TASK TO CARRY OUT =
This task calls for copying every line of the records that includes the word "linejoin".

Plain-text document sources

----

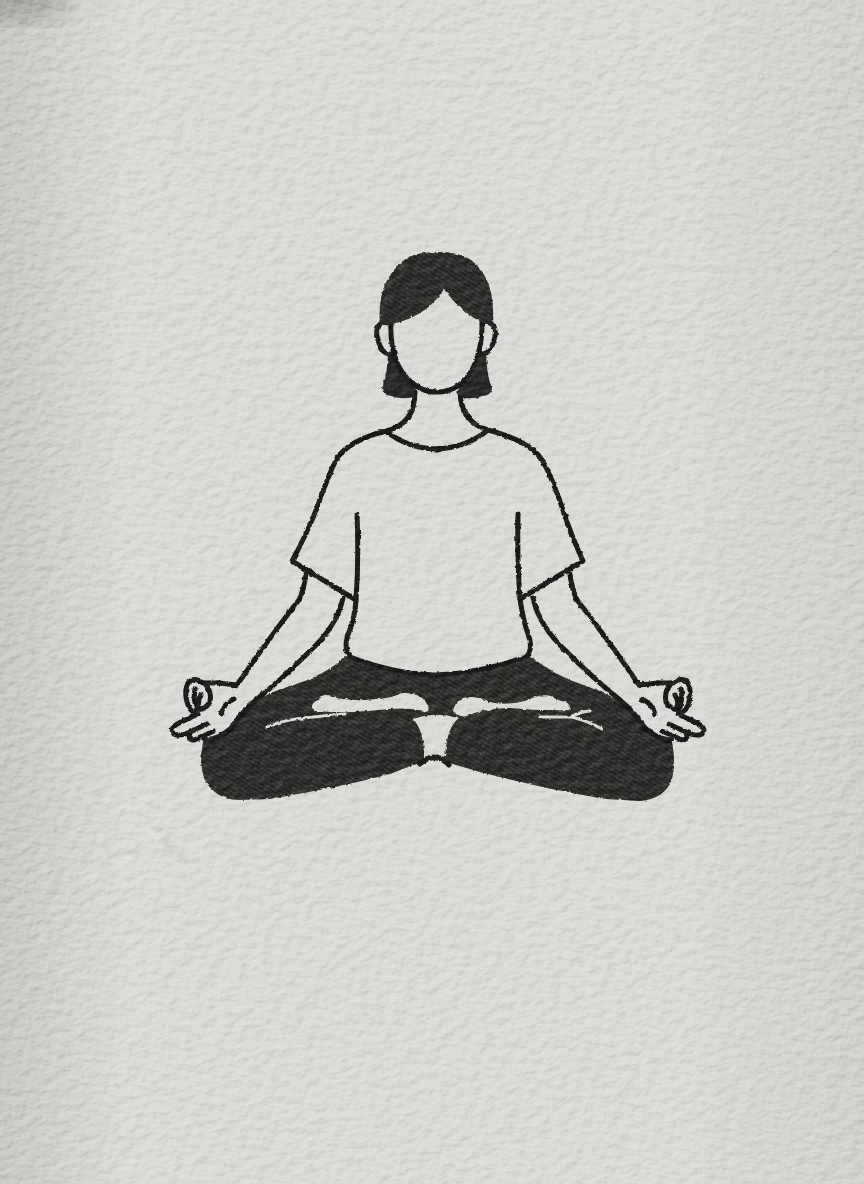
<!DOCTYPE html>
<html lang="en">
<head>
<meta charset="utf-8">
<title>Seated meditation</title>
<style>
:root { --paper: #d9dbd6; --ink: #2c2c29; --line: #1d1d1b; --twill: #454540; }
html, body { margin: 0; padding: 0; overflow: hidden; background: var(--paper); }
.print { display: block; width: 864px; height: 1184px; }
.paper { fill: var(--paper); }
.ink { fill: var(--ink); }
.twill { fill: url(#twill); }
.outline { fill: none; stroke: var(--line); stroke-width: 5; stroke-linecap: round; stroke-linejoin: round; }
.outline-filled { fill: var(--paper); stroke: var(--line); stroke-width: 5; stroke-linecap: round; stroke-linejoin: round; }
.crease { fill: none; stroke: var(--paper); stroke-width: 3; stroke-linecap: round; }
.grain { mix-blend-mode: soft-light; opacity: .62; }
</style>
</head>
<body>
<svg class="print" viewBox="0 0 864 1184" role="img" aria-label="Line drawing of a person meditating cross-legged">
  <defs>
    <pattern id="twill" width="4" height="4" patternUnits="userSpaceOnUse" patternTransform="rotate(32)">
      <rect width="4" height="1" fill="var(--twill)" opacity=".6"/>
    </pattern>
    <filter id="rough-edge" x="-5%" y="-5%" width="110%" height="110%">
      <feTurbulence type="fractalNoise" baseFrequency=".22" numOctaves="2" seed="4"/>
      <feDisplacementMap in="SourceGraphic" scale="3" xChannelSelector="R" yChannelSelector="G"/>
    </filter>
    <filter id="paper-grain" x="0" y="0" width="100%" height="100%" color-interpolation-filters="sRGB">
      <feTurbulence type="fractalNoise" baseFrequency=".09 .13" numOctaves="4" seed="9"/>
      <feDiffuseLighting surfaceScale="1.5" diffuseConstant="1" lighting-color="#fff">
        <feDistantLight azimuth="235" elevation="30"/>
      </feDiffuseLighting>
    </filter>
    <filter id="soft"><feGaussianBlur stdDeviation="14"/></filter>
    <filter id="dent-blur"><feGaussianBlur stdDeviation="2"/></filter>
    <linearGradient id="side-light">
      <stop offset="0" stop-color="#8b908a" stop-opacity=".22"/>
      <stop offset=".14" stop-color="#8b908a" stop-opacity="0"/>
      <stop offset=".8" stop-color="#8b908a" stop-opacity="0"/>
      <stop offset="1" stop-color="#8b908a" stop-opacity=".12"/>
    </linearGradient>

    <g id="arm">
      <path class="paper" d="M306 572 Q304 590 299 600 Q272 634 237 685 L200 681 Q186 679 186 698 Q187 711 196 713 L176 724 Q170 732 180 735 L190 736 L206 739 Q220 740 229 730 Q240 708 264 692 Q332 634 343 598Z"/>
      <path class="outline" d="M306 574 Q304 590 299 600 Q272 634 237 685 L218 683"/>
      <path class="outline" d="M343 598 Q337 626 310 651 Q282 679 256 700 Q242 712 231 728 Q221 738 206 740"/>
      <path class="outline" d="M219 683 L203 683 Q194 676 188 683 Q184 691 187 702 Q189 711 197 714"/>
      <path class="outline" d="M206 685 Q212 692 210 702 Q204 711 197 709 Q193 701 195 689"/>
      <path class="outline" d="M201 695 Q197 701 199 707"/>
      <path class="outline" d="M198 714 L177 724 Q169 729 174 734 Q179 737 190 732 L207 724"/>
      <path class="outline" d="M190 733 Q187 740 194 740 L214 731 M204 737 Q204 742 211 740"/>
      <path class="outline" d="M234 699 Q224 703 221 714"/>
    </g>
    <g id="ear">
      <path class="outline-filled" d="M390 324 C380 318 374 329 378 340 C381 352 387 355 393 354"/>
    </g>
    <g id="hair-side">
      <path class="ink" d="M388 348 Q388 373 382 389 Q383 395 391 396 Q402 400 414 397 L416 386 Q401 377 394 352Z"/>
    </g>
  </defs>

  <rect class="paper" width="864" height="1184"/>

  <g id="figure" filter="url(#rough-edge)">
    <g id="legs">
      <path id="trousers" class="ink" d="M347 655 Q325 676 290 686 Q246 700 222 729 L203 742 Q199 762 204 778 Q214 799 238 800 L270 799 Q340 787 390 774 Q420 762 434 759 Q450 763 480 772 Q550 790 606 799 L640 801 Q664 799 672 780 Q676 760 672 742 L654 729 Q628 700 586 686 Q552 675 529 655Z"/>
      <path class="twill" d="M347 655 Q325 676 290 686 Q246 700 222 729 L203 742 Q199 762 204 778 Q214 799 238 800 L270 799 Q340 787 390 774 Q420 762 434 759 Q450 763 480 772 Q550 790 606 799 L640 801 Q664 799 672 780 Q676 760 672 742 L654 729 Q628 700 586 686 Q552 675 529 655Z"/>
      <path id="gap-between-shins" class="paper" d="M413 719 Q436 711 459 718 Q447 726 445 757 Q434 752 424 757 Q424 730 413 719Z"/>
      <path class="outline" d="M420 764 Q428 757 435 758 Q442 758 449 765" stroke-width="4"/>
      <path id="left-foot" class="paper" d="M312 708 Q311 703 318 700 Q323 692 332 697 Q354 702 376 699 Q389 699 402 693 Q418 692 425 701 Q430 707 428 712 Q412 707 388 709 Q350 714 316 711Z"/>
      <path id="right-foot" class="paper" d="M453 711 Q454 703 463 698 Q476 695 490 702 Q505 706 525 701 Q541 693 551 696 Q556 700 566 702 Q572 706 569 710 Q540 711 510 708 Q485 708 467 716 Q458 718 453 711Z"/>
      <path class="crease" d="M267 727 Q285 719 313 717 L345 714"/>
      <path class="crease" d="M540 717 L572 717 Q588 721 602 729 M570 717 Q579 712 590 711"/>
    </g>

    <g id="arms">
      <use href="#arm"/>
      <use href="#arm" transform="translate(876 0) scale(-1 1)"/>
    </g>

    <g id="shirt">
      <path class="paper" d="M386 431 Q350 440 336 459 L316 509 L292 561 L356 600 Q354 620 346 640 Q344 652 350 657 Q395 672 436 674 Q478 672 526 657 Q533 652 530 640 Q522 620 520 599 L583 561 L562 509 L546 467 Q534 441 488 430 Q438 464 386 431Z"/>
      <path class="outline" d="M357 514 Q359 560 356 600 L292 561 Q308 532 318 505 Q328 476 337 458 Q350 440 386 431"/>
      <path class="outline" d="M518 514 Q517 560 520 599 L583 561 Q571 535 562 507 Q551 475 542 460 Q530 441 488 430"/>
      <path class="outline" d="M356 600 Q355 619 347 637 Q344 650 350 656 M520 599 Q523 621 530 640 Q532 652 526 657"/>
      <path class="outline" d="M350 657 Q395 674 436 675 Q480 673 526 657"/>
    </g>

    <g id="neck">
      <path class="paper" d="M415 388 Q416 422 386 431 Q436 466 488 430 Q459 420 459 388Z"/>
      <path class="outline" d="M415 392 Q415 424 386 431 Q408 449 438 449 Q468 447 488 430 Q461 422 460 392"/>
    </g>

    <g id="head">
      <use href="#hair-side"/>
      <use href="#hair-side" transform="translate(874 0) scale(-1 1)"/>
      <use href="#ear"/>
      <use href="#ear" transform="translate(872 0) scale(-1 1)"/>
      <path id="face" class="outline-filled" d="M391 318 Q389 360 407 378 Q421 393 438 392 Q456 392 469 375 Q483 354 482 318 L444 284Z"/>
      <path id="hair" class="ink" d="M380 326 Q376 284 402 262 Q412 252 437 252 Q460 252 471 260 Q496 278 493 327 Q464 317 444 289 Q424 321 380 326Z"/>
      <path class="twill" d="M380 326 Q376 284 402 262 Q412 252 437 252 Q460 252 471 260 Q496 278 493 327 Q464 317 444 289 Q424 321 380 326Z"/>
    </g>
  </g>

  <g id="paper-surface">
    <rect width="864" height="1184" fill="url(#side-light)"/>
    <ellipse cx="8" cy="-4" rx="62" ry="26" fill="#8e8a88" opacity=".6" filter="url(#soft)"/>
    <g id="dents" fill="none" stroke-width="4" filter="url(#dent-blur)" opacity=".55">
      <path d="M110 858 L138 850 M152 827 L160 832 M158 838 L188 862" stroke="#c0c3bd"/>
      <path d="M112 863 L134 856 M148 832 L160 840 M84 880 L98 872" stroke="#f0f1ed"/>
    </g>
    <rect class="grain" width="864" height="1184" filter="url(#paper-grain)"/>
  </g>
</svg>
</body>
</html>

----

EXPECTED ANSWER =
.outline { fill: none; stroke: var(--line); stroke-width: 5; stroke-linecap: round; stroke-linejoin: round; }
.outline-filled { fill: var(--paper); stroke: var(--line); stroke-width: 5; stroke-linecap: round; stroke-linejoin: round; }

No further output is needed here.